To both, we say this. If you were able to hurdle the difficult process of negotiation and achieved 80% of the contentious issues, we find no reason why you cannot make it to the finishing line by resolving the remaining 20% in the same negotiating table. We are quite certain that if you choose to solve the remaining 20% in the battlefields, it will not only destroy lives but it will also shatter the dream of every Mindanawon. We are already on our way to Peace; please do not anymore make a detour. To do so would be a great price to pay.
Lastly, we also appeal to our brothers and sisters here in Manila to help us in whatever way you can to bring this message of our people to the concerned authorities.
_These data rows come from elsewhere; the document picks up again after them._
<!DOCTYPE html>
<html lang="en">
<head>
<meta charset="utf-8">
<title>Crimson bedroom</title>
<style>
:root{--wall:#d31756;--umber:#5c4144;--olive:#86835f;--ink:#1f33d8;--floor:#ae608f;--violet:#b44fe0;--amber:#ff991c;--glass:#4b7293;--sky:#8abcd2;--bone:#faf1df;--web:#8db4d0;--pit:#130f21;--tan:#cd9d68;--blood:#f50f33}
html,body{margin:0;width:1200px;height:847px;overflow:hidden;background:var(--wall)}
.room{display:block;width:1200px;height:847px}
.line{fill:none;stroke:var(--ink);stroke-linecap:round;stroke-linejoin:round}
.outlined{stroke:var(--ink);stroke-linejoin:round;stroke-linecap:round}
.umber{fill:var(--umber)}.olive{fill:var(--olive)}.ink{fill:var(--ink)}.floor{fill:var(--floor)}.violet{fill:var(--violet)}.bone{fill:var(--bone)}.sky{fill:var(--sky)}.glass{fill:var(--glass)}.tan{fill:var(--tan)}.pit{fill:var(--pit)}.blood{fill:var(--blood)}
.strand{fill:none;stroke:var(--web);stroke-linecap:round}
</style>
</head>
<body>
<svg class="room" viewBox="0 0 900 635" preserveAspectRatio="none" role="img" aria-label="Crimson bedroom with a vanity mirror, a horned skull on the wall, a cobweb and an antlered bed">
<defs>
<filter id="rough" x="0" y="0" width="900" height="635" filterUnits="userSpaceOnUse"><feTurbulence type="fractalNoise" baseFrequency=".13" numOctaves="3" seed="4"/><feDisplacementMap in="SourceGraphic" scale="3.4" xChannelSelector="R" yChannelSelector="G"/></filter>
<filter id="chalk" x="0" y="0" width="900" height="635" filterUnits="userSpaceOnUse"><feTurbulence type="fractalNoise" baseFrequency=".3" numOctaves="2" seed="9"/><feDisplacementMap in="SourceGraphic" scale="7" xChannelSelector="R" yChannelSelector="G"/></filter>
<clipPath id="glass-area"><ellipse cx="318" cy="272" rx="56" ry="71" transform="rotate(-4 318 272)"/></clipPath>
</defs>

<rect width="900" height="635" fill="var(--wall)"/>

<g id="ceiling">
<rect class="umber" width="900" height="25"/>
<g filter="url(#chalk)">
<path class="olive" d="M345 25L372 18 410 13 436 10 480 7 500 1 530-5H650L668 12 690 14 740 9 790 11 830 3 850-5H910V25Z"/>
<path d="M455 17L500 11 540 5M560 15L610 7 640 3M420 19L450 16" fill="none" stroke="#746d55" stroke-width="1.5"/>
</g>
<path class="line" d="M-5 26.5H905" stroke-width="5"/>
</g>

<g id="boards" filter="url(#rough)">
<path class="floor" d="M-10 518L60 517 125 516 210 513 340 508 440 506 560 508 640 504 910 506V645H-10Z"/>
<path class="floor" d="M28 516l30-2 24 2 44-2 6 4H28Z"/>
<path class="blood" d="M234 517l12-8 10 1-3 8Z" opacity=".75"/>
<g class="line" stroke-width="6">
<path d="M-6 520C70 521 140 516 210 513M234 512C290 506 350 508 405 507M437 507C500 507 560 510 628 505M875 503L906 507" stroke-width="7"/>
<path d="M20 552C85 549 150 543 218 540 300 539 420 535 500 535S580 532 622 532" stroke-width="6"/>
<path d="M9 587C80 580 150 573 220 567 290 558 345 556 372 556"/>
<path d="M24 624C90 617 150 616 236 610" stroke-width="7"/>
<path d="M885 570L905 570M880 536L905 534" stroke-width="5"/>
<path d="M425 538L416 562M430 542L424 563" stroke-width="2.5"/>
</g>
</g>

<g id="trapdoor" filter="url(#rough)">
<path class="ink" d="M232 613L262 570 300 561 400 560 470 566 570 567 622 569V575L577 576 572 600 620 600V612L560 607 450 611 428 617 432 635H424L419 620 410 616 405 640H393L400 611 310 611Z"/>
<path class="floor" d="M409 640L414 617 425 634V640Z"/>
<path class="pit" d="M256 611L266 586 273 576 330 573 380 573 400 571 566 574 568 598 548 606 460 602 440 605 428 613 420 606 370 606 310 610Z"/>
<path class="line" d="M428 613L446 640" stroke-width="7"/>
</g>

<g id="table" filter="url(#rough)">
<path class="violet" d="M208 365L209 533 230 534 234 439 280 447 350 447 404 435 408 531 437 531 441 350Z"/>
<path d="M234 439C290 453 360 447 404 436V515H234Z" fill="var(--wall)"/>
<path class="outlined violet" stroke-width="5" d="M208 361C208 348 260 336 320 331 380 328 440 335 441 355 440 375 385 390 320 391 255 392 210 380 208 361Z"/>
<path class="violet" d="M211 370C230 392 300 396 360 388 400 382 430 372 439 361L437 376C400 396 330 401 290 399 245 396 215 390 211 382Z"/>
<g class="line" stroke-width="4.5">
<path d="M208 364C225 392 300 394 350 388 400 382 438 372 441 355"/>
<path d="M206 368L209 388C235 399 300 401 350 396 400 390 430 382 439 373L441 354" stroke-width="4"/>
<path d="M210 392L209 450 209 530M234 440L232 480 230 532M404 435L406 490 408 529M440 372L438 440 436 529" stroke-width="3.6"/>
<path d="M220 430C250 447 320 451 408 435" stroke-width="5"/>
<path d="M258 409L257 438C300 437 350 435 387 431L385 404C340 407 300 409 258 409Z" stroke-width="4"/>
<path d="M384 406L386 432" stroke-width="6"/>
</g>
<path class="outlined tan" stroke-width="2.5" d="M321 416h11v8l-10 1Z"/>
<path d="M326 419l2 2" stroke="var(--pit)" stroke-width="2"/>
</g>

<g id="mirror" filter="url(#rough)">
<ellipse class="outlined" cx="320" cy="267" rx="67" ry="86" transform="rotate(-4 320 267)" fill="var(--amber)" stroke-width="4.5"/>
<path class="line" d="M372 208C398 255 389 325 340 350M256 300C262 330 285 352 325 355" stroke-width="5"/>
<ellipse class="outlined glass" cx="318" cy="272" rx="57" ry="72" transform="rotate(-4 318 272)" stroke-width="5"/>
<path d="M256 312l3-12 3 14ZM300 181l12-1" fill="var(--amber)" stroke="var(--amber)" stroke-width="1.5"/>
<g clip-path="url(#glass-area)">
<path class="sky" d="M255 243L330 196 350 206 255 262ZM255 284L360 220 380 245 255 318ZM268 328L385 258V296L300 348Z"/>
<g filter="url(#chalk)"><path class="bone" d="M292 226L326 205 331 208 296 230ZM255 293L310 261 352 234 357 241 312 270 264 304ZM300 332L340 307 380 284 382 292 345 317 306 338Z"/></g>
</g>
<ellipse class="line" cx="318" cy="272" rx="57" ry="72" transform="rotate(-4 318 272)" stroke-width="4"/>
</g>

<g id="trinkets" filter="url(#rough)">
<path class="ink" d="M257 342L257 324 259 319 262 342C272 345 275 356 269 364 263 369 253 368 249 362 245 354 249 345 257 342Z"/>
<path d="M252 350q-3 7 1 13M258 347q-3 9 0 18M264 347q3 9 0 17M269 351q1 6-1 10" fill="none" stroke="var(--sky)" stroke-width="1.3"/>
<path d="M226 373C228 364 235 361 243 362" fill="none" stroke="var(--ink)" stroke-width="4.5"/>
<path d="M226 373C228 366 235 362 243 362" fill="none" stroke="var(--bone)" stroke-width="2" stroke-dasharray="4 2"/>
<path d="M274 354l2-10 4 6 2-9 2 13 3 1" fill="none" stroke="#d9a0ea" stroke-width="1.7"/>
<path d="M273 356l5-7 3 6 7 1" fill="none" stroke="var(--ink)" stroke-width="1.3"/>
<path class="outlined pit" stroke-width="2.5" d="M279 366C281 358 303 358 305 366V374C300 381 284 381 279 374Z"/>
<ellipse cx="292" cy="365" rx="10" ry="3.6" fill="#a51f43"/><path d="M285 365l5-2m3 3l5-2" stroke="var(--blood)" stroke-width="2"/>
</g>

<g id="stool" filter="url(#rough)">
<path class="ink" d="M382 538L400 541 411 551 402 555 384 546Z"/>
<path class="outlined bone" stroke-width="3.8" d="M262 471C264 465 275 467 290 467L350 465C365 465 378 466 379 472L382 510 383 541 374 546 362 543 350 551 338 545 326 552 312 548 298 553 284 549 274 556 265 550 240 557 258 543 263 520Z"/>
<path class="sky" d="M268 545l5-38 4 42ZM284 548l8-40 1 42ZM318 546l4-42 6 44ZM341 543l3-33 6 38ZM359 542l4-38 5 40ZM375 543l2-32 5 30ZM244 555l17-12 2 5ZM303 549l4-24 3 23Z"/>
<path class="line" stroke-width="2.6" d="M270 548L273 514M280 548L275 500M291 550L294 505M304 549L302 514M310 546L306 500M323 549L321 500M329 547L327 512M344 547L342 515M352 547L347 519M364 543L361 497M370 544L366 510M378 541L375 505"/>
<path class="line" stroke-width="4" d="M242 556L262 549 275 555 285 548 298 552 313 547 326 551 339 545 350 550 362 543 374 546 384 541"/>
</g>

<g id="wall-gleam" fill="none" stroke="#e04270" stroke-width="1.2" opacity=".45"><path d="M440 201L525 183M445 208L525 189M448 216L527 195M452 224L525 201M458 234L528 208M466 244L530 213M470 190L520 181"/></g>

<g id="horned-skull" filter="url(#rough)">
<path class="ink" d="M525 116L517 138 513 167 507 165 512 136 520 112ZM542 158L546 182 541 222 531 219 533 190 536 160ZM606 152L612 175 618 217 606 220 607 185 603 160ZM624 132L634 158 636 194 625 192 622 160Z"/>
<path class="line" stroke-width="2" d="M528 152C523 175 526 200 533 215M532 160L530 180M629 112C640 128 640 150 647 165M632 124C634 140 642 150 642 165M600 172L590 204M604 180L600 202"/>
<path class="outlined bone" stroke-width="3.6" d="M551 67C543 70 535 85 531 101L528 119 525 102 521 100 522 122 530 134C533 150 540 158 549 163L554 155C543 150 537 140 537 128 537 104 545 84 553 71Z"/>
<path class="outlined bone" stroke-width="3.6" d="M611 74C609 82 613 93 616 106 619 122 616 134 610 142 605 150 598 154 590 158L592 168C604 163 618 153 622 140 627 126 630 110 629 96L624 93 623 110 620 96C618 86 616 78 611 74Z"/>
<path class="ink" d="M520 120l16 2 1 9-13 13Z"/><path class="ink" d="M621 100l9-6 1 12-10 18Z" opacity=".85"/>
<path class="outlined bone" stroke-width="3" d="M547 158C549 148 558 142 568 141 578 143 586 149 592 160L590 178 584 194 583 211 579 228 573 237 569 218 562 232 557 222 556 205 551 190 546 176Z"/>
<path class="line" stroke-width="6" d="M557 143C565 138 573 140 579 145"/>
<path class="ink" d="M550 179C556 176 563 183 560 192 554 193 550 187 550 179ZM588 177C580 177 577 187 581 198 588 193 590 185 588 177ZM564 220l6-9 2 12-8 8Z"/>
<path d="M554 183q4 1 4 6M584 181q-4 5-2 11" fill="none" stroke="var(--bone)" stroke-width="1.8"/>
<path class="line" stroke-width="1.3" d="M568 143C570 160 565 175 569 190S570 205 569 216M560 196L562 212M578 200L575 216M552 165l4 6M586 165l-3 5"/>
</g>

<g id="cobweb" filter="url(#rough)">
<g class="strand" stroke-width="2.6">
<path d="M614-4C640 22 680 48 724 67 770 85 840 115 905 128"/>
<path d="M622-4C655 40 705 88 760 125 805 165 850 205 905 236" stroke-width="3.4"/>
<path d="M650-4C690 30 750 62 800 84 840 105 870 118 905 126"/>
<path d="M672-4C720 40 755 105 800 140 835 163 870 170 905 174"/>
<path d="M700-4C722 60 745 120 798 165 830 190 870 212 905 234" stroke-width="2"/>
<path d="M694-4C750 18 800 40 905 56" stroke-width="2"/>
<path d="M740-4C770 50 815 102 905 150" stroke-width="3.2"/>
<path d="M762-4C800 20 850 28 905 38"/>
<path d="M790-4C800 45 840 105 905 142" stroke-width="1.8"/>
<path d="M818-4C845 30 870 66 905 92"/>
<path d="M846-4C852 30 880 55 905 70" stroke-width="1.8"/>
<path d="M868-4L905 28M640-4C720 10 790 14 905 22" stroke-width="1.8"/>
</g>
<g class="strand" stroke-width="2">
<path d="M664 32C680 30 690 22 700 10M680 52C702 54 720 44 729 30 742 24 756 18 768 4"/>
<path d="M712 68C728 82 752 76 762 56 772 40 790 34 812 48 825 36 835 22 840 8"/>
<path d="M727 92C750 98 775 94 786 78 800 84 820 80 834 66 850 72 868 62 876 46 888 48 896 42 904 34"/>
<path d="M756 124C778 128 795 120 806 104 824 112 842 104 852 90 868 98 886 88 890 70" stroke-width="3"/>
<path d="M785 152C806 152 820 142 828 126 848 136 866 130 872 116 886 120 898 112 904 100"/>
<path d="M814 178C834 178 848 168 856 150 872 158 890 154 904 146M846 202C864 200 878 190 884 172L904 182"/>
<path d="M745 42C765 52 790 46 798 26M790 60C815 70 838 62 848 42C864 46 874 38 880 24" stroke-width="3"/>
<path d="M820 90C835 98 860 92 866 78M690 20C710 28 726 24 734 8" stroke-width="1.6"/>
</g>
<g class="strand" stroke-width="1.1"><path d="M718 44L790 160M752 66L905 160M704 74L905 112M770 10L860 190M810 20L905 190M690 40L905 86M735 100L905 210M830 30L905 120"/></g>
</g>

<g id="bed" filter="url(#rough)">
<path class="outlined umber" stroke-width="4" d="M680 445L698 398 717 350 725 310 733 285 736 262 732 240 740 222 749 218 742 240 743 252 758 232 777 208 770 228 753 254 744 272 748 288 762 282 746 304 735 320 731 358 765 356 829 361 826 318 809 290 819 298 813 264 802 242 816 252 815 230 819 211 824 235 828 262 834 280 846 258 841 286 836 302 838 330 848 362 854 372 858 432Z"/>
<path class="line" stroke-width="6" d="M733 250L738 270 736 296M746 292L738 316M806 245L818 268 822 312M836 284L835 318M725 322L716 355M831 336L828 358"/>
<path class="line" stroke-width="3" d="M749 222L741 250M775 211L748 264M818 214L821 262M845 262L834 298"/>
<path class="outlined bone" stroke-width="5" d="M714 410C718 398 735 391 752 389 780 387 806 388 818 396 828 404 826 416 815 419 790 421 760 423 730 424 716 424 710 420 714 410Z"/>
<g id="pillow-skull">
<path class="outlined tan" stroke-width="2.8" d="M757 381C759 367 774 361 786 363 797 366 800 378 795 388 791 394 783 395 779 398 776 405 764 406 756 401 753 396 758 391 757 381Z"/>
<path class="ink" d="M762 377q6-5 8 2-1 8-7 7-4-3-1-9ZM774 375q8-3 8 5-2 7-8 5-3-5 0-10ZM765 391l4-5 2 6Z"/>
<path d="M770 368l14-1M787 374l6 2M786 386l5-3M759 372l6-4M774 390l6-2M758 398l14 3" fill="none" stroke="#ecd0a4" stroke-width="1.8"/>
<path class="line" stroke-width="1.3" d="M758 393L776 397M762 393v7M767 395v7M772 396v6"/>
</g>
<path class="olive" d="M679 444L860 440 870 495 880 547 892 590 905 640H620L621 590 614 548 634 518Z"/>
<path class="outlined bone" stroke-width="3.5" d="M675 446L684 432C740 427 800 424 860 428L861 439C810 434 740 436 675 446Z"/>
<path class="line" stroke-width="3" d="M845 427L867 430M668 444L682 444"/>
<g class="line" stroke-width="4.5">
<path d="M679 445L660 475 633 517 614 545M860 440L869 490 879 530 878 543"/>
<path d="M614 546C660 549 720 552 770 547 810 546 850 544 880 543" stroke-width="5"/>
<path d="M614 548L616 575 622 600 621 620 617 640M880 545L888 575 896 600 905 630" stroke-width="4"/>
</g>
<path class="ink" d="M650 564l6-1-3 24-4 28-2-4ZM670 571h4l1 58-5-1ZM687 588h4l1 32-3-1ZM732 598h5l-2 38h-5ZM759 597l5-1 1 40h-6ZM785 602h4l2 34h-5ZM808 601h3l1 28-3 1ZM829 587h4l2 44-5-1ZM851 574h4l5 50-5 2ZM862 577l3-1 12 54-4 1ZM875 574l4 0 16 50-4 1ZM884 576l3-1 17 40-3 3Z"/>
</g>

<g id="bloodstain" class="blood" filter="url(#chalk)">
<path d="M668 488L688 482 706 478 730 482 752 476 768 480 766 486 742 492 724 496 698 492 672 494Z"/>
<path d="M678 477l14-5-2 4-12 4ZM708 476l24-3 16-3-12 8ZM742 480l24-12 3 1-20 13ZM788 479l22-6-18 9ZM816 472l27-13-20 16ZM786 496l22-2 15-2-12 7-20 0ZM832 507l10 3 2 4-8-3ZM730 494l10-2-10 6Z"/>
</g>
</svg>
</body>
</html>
Already, our brother and sister Muslims have gathered at the Cotabato plaza a week ago to pray for peace in Mindanao as part of their Ramadhan celebration. Our churches have also intensified their prayer for peace in our land.
The moment we landed at the airport here in Manila, we already received a lot of text messages coming from the communities we represent. Some came from our civilian ceasefire volunteers and from members of the civil society organizations. They were asking us how our mission was going even if they knew that we just arrived. I guess they were just too worried and they could not wait for a day to hear any good news from us.
We hope and pray that God will listen to our plea and touch the hearts of those who change the situation for the better.
(Father Bert Layson, OMI is the Chair of the Committee on Muslim-Christian Relations & Inter-faith Dialogue of the OMI Philippine Province. He received the Pax Christi International Award in 2002 and the Ninoy Aquino Fellowship for Public Service in 2004.)